● WHAT IS NEEDED
Filter the entries and keep only the lines where the string "patternUnits" appears.

Dataset entries
--------------------------------

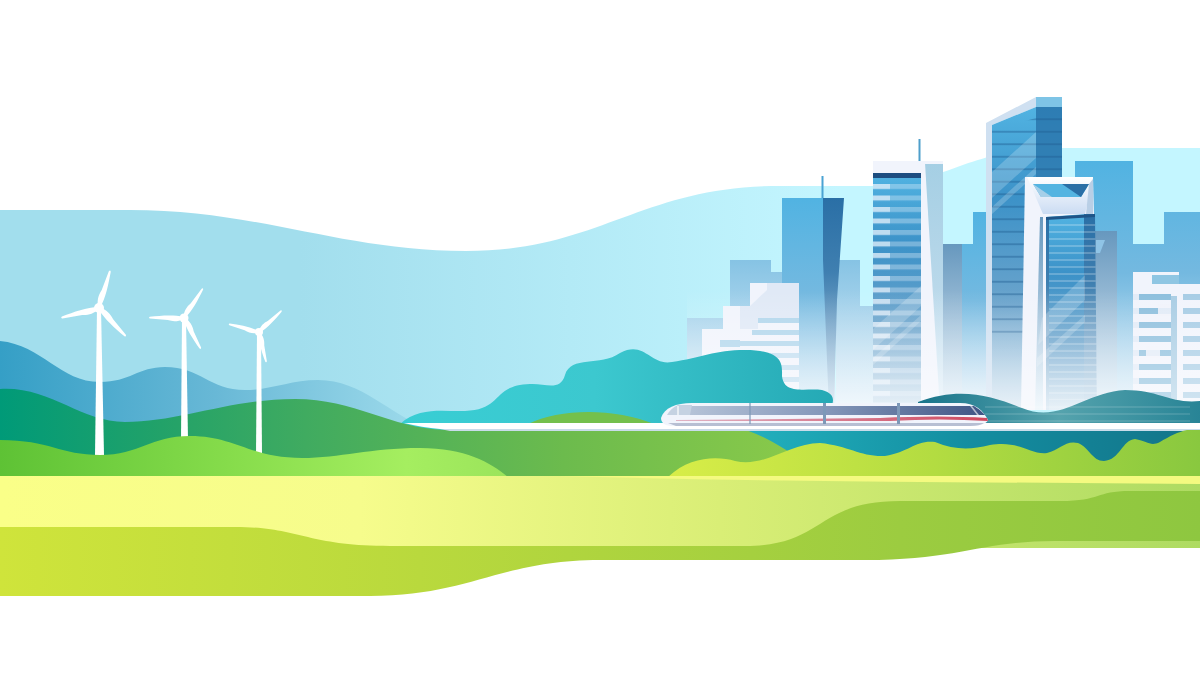
<!DOCTYPE html>
<html lang="en">
<head>
<meta charset="utf-8">
<title>Green city landscape</title>
<style>
:root{
  --paper:#fff; --white-wall:#f1f4fc; --shade-wall:#cfe0f1;
  --sky-a:#a2deed; --sky-b:#c4f6ff;
  --blue:#51b3e2; --blue-deep:#2a6fa6; --blue-mid:#3c92c8; --blue-soft:#8fc6e3;
  --red:#d0485e; --steel:#7d98b8; --mound:#74c04c; --strip:#f4fa80;
}
html,body{margin:0;height:100%;overflow:hidden;background:var(--paper)}
svg{display:block;width:1200px;height:699px}
.white{fill:var(--white-wall)} .shade{fill:var(--shade-wall)}
.paper{fill:var(--paper)} .soft{fill:var(--blue-soft)}
.sky-a{stop-color:var(--sky-a)} .sky-b{stop-color:var(--sky-b)}
.blue{stop-color:var(--blue)} .deep{stop-color:var(--blue-deep)} .mid{stop-color:var(--blue-mid)}
.mist{stop-color:#e4f1fa}
.glint{fill:#fff;opacity:.2}
</style>
</head>
<body>
<svg viewBox="0 0 1200 699" role="img" aria-label="Wind turbines on green hills, a fast train and a city skyline">
<defs>
  <linearGradient id="sky"><stop class="sky-a"/><stop offset=".25" class="sky-a"/><stop offset=".7" class="sky-b"/><stop offset="1" class="sky-b"/></linearGradient>
  <linearGradient id="tower-blue" x2="0" y2="1"><stop class="blue"/><stop offset=".45" stop-color="#74b9e0"/><stop offset="1" class="mist"/></linearGradient>
  <linearGradient id="tower-deep" x2="0" y2="1"><stop class="deep"/><stop offset=".35" stop-color="#3f7fb0"/><stop offset="1" stop-color="#c9deee"/></linearGradient>
  <linearGradient id="tower-soft" x2="0" y2="1"><stop stop-color="#86c3e4"/><stop offset="1" class="mist"/></linearGradient>
  <linearGradient id="tower-grey" x2="0" y2="1"><stop stop-color="#6798be"/><stop offset="1" class="mist"/></linearGradient>
  <linearGradient id="glass" x2="0" y2="1"><stop class="blue"/><stop offset=".3" class="mid"/><stop offset=".65" stop-color="#6ba4cc"/><stop offset="1" stop-color="#d3e4f1"/></linearGradient>
  <linearGradient id="side-face" x2="0" y2="1"><stop stop-color="#a5cfe4"/><stop offset=".5" stop-color="#b9d8ea"/><stop offset="1" class="mist"/></linearGradient>
  <linearGradient id="frame" x2="0" y2="1"><stop stop-color="#fff"/><stop offset="1" stop-color="#cbdcf3"/></linearGradient>
  <linearGradient id="city-mist" x2="0" y2="1"><stop stop-color="#fff" stop-opacity="0"/><stop offset="1" stop-color="#fff" stop-opacity=".5"/></linearGradient>
  <linearGradient id="far-hill"><stop stop-color="#359fc6"/><stop offset=".5" stop-color="#68b8d6"/><stop offset="1" stop-color="#a0dcec"/></linearGradient>
  <linearGradient id="green-hill"><stop stop-color="#009a78"/><stop offset=".2" stop-color="#22a269"/><stop offset=".38" stop-color="#40ab60"/><stop offset=".7" stop-color="#6cbb4d"/><stop offset="1" stop-color="#8aca4a"/></linearGradient>
  <linearGradient id="near-hill"><stop stop-color="#5ec235"/><stop offset=".45" stop-color="#86dc4b"/><stop offset=".8" stop-color="#a5ee60"/><stop offset="1" stop-color="#9be45b"/></linearGradient>
  <linearGradient id="bush"><stop stop-color="#38ced4"/><stop offset=".45" stop-color="#3cc8cf"/><stop offset="1" stop-color="#25a9b5"/></linearGradient>
  <linearGradient id="teal-hill"><stop stop-color="#18748a"/><stop offset=".5" stop-color="#55a3ad"/><stop offset="1" stop-color="#288496"/></linearGradient>
  <linearGradient id="water"><stop stop-color="#22b0bd"/><stop offset=".5" stop-color="#138da0"/><stop offset="1" stop-color="#137489"/></linearGradient>
  <linearGradient id="lime"><stop stop-color="#d8ed48"/><stop offset=".5" stop-color="#b3dc41"/><stop offset="1" stop-color="#89c83f"/></linearGradient>
  <linearGradient id="field-light"><stop stop-color="#faff88"/><stop offset=".3" stop-color="#f6fc8c"/><stop offset=".6" stop-color="#d9ee76"/><stop offset="1" stop-color="#aedb62"/></linearGradient>
  <linearGradient id="field-dark"><stop stop-color="#cfe43b"/><stop offset=".35" stop-color="#b9d93d"/><stop offset=".75" stop-color="#9ccc40"/><stop offset="1" stop-color="#8ec740"/></linearGradient>
  <linearGradient id="train-glass"><stop stop-color="#b9c6da"/><stop offset=".5" stop-color="#8295b8"/><stop offset="1" stop-color="#3f5585"/></linearGradient>
  <linearGradient id="train-stripe"><stop stop-color="#dfb3c4"/><stop offset="1" stop-color="#d0485e"/></linearGradient>
  <pattern id="floors-white" width="20" height="11.5" patternUnits="userSpaceOnUse"><rect width="20" height="5" fill="#e9f3fc" opacity=".75"/></pattern>
  <pattern id="floors-dark" width="20" height="12.5" patternUnits="userSpaceOnUse"><rect y="6" width="20" height="1.5" fill="#1f5d8f" opacity=".55"/></pattern>
  <pattern id="floors-fine" width="20" height="7" patternUnits="userSpaceOnUse"><rect width="20" height="2" fill="#fff" opacity=".22"/></pattern>
  <pattern id="floors-blue" width="20" height="14" patternUnits="userSpaceOnUse"><rect width="20" height="6" fill="#8dbfdd"/></pattern>
  <path id="blade" d="M-1 0C-4-7-4-12-2-18L0-38Q1-40 2-38C3-25 4-12 1 0Z"/>
</defs>

<path id="sky-shape" fill="url(#sky)" d="M0 210H130C260 210 340 251 466 251C600 251 640 186 780 186H865C950 186 960 148 1065 148H1200V430H0Z"/>

<g id="skyline-back">
  <path fill="url(#tower-soft)" d="M687 318H730V260H771V272H784V410H687Z"/>
  <path fill="url(#tower-soft)" d="M836 260H860V306H876V410H836Z"/>
  <path fill="url(#tower-blue)" d="M782 198H826L836 410H782Z"/>
  <path fill="url(#tower-deep)" d="M823 198H844L837 300L834 410H829L823 260Z"/>
  <rect x="821.5" y="176" width="2" height="22" fill="#4ba3d3"/>
  <rect x="940" y="244" width="23" height="166" fill="url(#tower-grey)"/>
  <path fill="url(#tower-blue)" d="M962 244H973V212H988V410H962Z"/>
  <path fill="url(#tower-blue)" d="M1075 161H1133V244H1164V212H1200V410H1075Z"/>
  <path fill="url(#tower-grey)" d="M1090 231H1117V410H1090Z"/>
  <path fill="#8fc4e6" d="M1096 240H1105L1100 253H1096Z"/>
</g>

<g id="stepped-block">
  <path class="white" d="M702 329H723V306H750V283H799V410H702Z"/>
  <path class="shade" d="M767 283H799V318H758V329H740V306H750L767 290Z" opacity=".5"/>
  <path class="soft" d="M720 340H740V347H720ZM758 318H799V323H758ZM752 330H799V335H752ZM740 341H799V346H740Z" opacity=".65"/>
  <path class="soft" d="M770 353H799V358H770ZM770 365H799V370H770ZM770 377H799V382H770Z" opacity=".5"/>
</g>

<g id="striped-tower">
  <rect x="918.5" y="139" width="2" height="24" fill="#4f9fcb"/>
  <rect x="873" y="163" width="70" height="247" class="white"/>
  <rect x="873" y="173" width="48" height="237" fill="url(#glass)"/>
  <rect x="873" y="173" width="48" height="5" fill="#1d4d80"/>
  <rect x="873" y="182" width="17" height="228" fill="url(#floors-white)"/>
  <rect x="890" y="182" width="31" height="228" fill="url(#floors-white)" opacity=".45"/>
  <path fill="url(#side-face)" d="M925 163H943V410H940Z"/>
  <rect x="873" y="161" width="70" height="3" class="white"/>
  <path class="glint" d="M873 329L921 286V306L873 350ZM873 358L921 315V321L873 365Z"/>
</g>

<g id="tall-tower">
  <path class="shade" d="M986 123L1036 97V107L992 125V410H986Z"/>
  <path fill="url(#glass)" d="M992 125L1036 107V410H992Z"/>
  <path fill="url(#floors-dark)" d="M992 130L1036 118V340H992Z"/>
  <rect x="1036" y="107" width="26" height="303" fill="url(#tower-deep)"/>
  <rect x="1036" y="107" width="26" height="90" fill="#2f83ba" opacity=".7"/>
  <rect x="1036" y="112" width="26" height="90" fill="url(#floors-dark)"/>
  <rect x="1036" y="97" width="26" height="10" fill="#7ec4e6"/>
  <path class="glint" d="M992 172L1036 132V158L992 198ZM992 207L1036 167V174L992 214Z"/>
</g>

<g id="gate-tower">
  <path class="white" d="M1025 177H1093L1094 215L1097 410H1021Z"/>
  <path fill="url(#frame)" d="M1027 177H1093L1085 214H1043Z"/>
  <path fill="#54b4e1" d="M1033 184H1089L1081 197H1041Z"/>
  <path fill="#2a6fa6" d="M1062 184H1089L1081 197Z"/>
  <path fill="#a5cfe8" d="M1033 184L1041 197H1052Z"/>
  <path fill="#b9cfe6" d="M1089 184L1093 179V214H1086Z"/>
  <path fill="url(#tower-grey)" d="M1040 217H1043V410H1035Z"/>
  <path fill="url(#glass)" d="M1046 217L1086 214V410H1046Z"/>
  <path fill="url(#tower-deep)" d="M1046 217H1049V410H1046ZM1084 214H1095L1097 410H1084Z"/>
  <path fill="#1f5588" d="M1046 217L1095 214V217L1046 220Z"/>
  <path fill="url(#floors-fine)" d="M1049 224H1095L1097 400H1049Z"/>
  <path class="glint" d="M1042 318L1085 275V300L1038 345ZM1037 358L1085 315V322L1037 367Z"/>
</g>

<g id="white-blocks">
  <path class="white" d="M1133 272H1179V284H1200V410H1133Z"/>
  <path class="soft" d="M1152 275H1179V284H1152Z"/>
  <path fill="url(#floors-blue)" d="M1133 294H1171V400H1133Z"/>
  <path class="white" d="M1133 292H1139V400H1133ZM1158 304H1171V316H1158ZM1146 346H1160V358H1146Z" opacity=".85"/>
  <path fill="#a9cde4" d="M1171 296H1177V410H1171Z"/>
  <path fill="url(#floors-blue)" d="M1183 294H1200V400H1183Z" opacity=".75"/>
</g>
<rect x="687" y="290" width="513" height="120" fill="url(#city-mist)"/>

<g id="hills">
  <path fill="url(#far-hill)" d="M0 341C42 345 60 382 100 382C130 382 138 367 165 367C200 367 210 390 245 390C272 390 290 380 318 380C362 380 390 415 430 430H0Z"/>
  <path fill="url(#bush)" d="M400 424C420 406 445 412 465 411C503 410 492 385 530 384C545 383 560 392 565 375C571 355 600 367 620 353C645 340 650 366 672 362C700 358 715 350 745 350C785 350 782 366 782 376C784 395 805 388 822 390C834 393 834 400 832 405V430H400Z"/>
  <path fill="var(--mound)" d="M528 424C560 408 615 408 654 424Z"/>
  <path fill="url(#teal-hill)" d="M918 402C960 386 992 396 1022 408C1060 424 1085 392 1125 390C1160 390 1170 404 1200 401V430H918Z"/>
  <path fill="url(#floors-fine)" opacity=".5" d="M985 406H1190V423H985Z"/>
  <path fill="url(#green-hill)" d="M0 389C50 386 80 422 125 422C180 422 230 399 295 399C355 399 390 428 445 430H748C775 434 782 450 805 455V477H0Z"/>
  <path fill="url(#water)" d="M746 430H1200V477H830C800 460 775 440 746 430Z"/>
</g>

<g id="railway">
  <path fill="#c9dcea" d="M440 429H1200V431H450Z"/>
  <path class="paper" d="M404 423H1200V429H440C428 428 416 426 404 423Z"/>
</g>

<g id="train">
  <path class="white" d="M661 418C664 408 676 403 692 403H960C975 403 983 410 988 420C986 424 980 426 970 426H672C664 426 661 422 661 418Z"/>
  <path fill="url(#train-glass)" d="M680 406H974Q981 410 985 415H677Z"/>
  <path fill="#c5d2e2" d="M678 405H692L690 415H667Q671 408 678 405Z"/>
  <path fill="#fff" opacity=".6" d="M677 406H679V415H677ZM970 406H972L979 415H977Z"/>
  <path fill="url(#train-stripe)" d="M676 420L880 418Q940 415 987 418L988 421Q940 418 890 421L676 421Z"/>
  <path fill="#b7bfd3" d="M668 423H984Q980 426 970 426H676Z"/>
  <g fill="var(--steel)"><rect x="749" y="403" width="2" height="21" opacity=".6"/><rect x="823" y="403" width="3" height="21"/><rect x="897" y="403" width="3" height="21"/></g>
</g>

<g id="turbines" class="paper">
  <g transform="translate(99 308)">
    <path d="M-2 0H2L5 147H-4Z"/><circle r="5"/>
    <use href="#blade" transform="rotate(15)"/><use href="#blade" transform="rotate(254)"/><use href="#blade" transform="rotate(135)"/>
  </g>
  <g transform="translate(184 318)">
    <path d="M-2 0H2L4 122H-3Z"/><circle r="4.5"/>
    <g transform="scale(.9)"><use href="#blade" transform="rotate(31)"/><use href="#blade" transform="rotate(269)"/><use href="#blade" transform="rotate(150)"/></g>
  </g>
  <g transform="translate(259 332)">
    <path d="M-2 0H2L3 122H-3Z"/><circle r="4"/>
    <g transform="scale(.8)"><use href="#blade" transform="rotate(45)"/><use href="#blade" transform="rotate(283)"/><use href="#blade" transform="rotate(165)"/></g>
  </g>
</g>

<g id="meadow">
  <path fill="url(#near-hill)" d="M0 440C50 440 60 455 100 455C140 455 150 436 190 436C235 436 250 458 302 458C340 458 370 448 420 448C465 448 490 462 508 477H0Z"/>
  <path fill="url(#lime)" d="M668 477C690 456 718 456 735 461C765 468 790 443 820 443C850 446 860 457 885 456C910 452 915 440 935 442C955 450 970 450 990 445C1020 440 1030 455 1047 453C1060 450 1065 440 1078 443C1090 448 1092 461 1104 461C1120 460 1122 440 1135 439C1148 441 1150 447 1160 442C1170 436 1178 432 1187 430H1200V477Z"/>
  <rect y="476" width="1200" height="72" fill="url(#field-light)"/>
  <path fill="var(--strip)" d="M560 476H1200V484C980 482 760 482 560 476Z"/>
  <path fill="url(#field-dark)" d="M0 527H235C300 527 305 546 390 546H745C825 546 815 501 900 501H1060C1102 501 1095 491 1130 491H1200V541H1055C980 541 960 560 865 560H600C500 560 470 596 370 596H0Z"/>
</g>
</svg>
</body>
</html>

--------------------------------

● ANSWER FOR THE TASK
  <pattern id="floors-white" width="20" height="11.5" patternUnits="userSpaceOnUse"><rect width="20" height="5" fill="#e9f3fc" opacity=".75"/></pattern>
  <pattern id="floors-dark" width="20" height="12.5" patternUnits="userSpaceOnUse"><rect y="6" width="20" height="1.5" fill="#1f5d8f" opacity=".55"/></pattern>
  <pattern id="floors-fine" width="20" height="7" patternUnits="userSpaceOnUse"><rect width="20" height="2" fill="#fff" opacity=".22"/></pattern>
  <pattern id="floors-blue" width="20" height="14" patternUnits="userSpaceOnUse"><rect width="20" height="6" fill="#8dbfdd"/></pattern>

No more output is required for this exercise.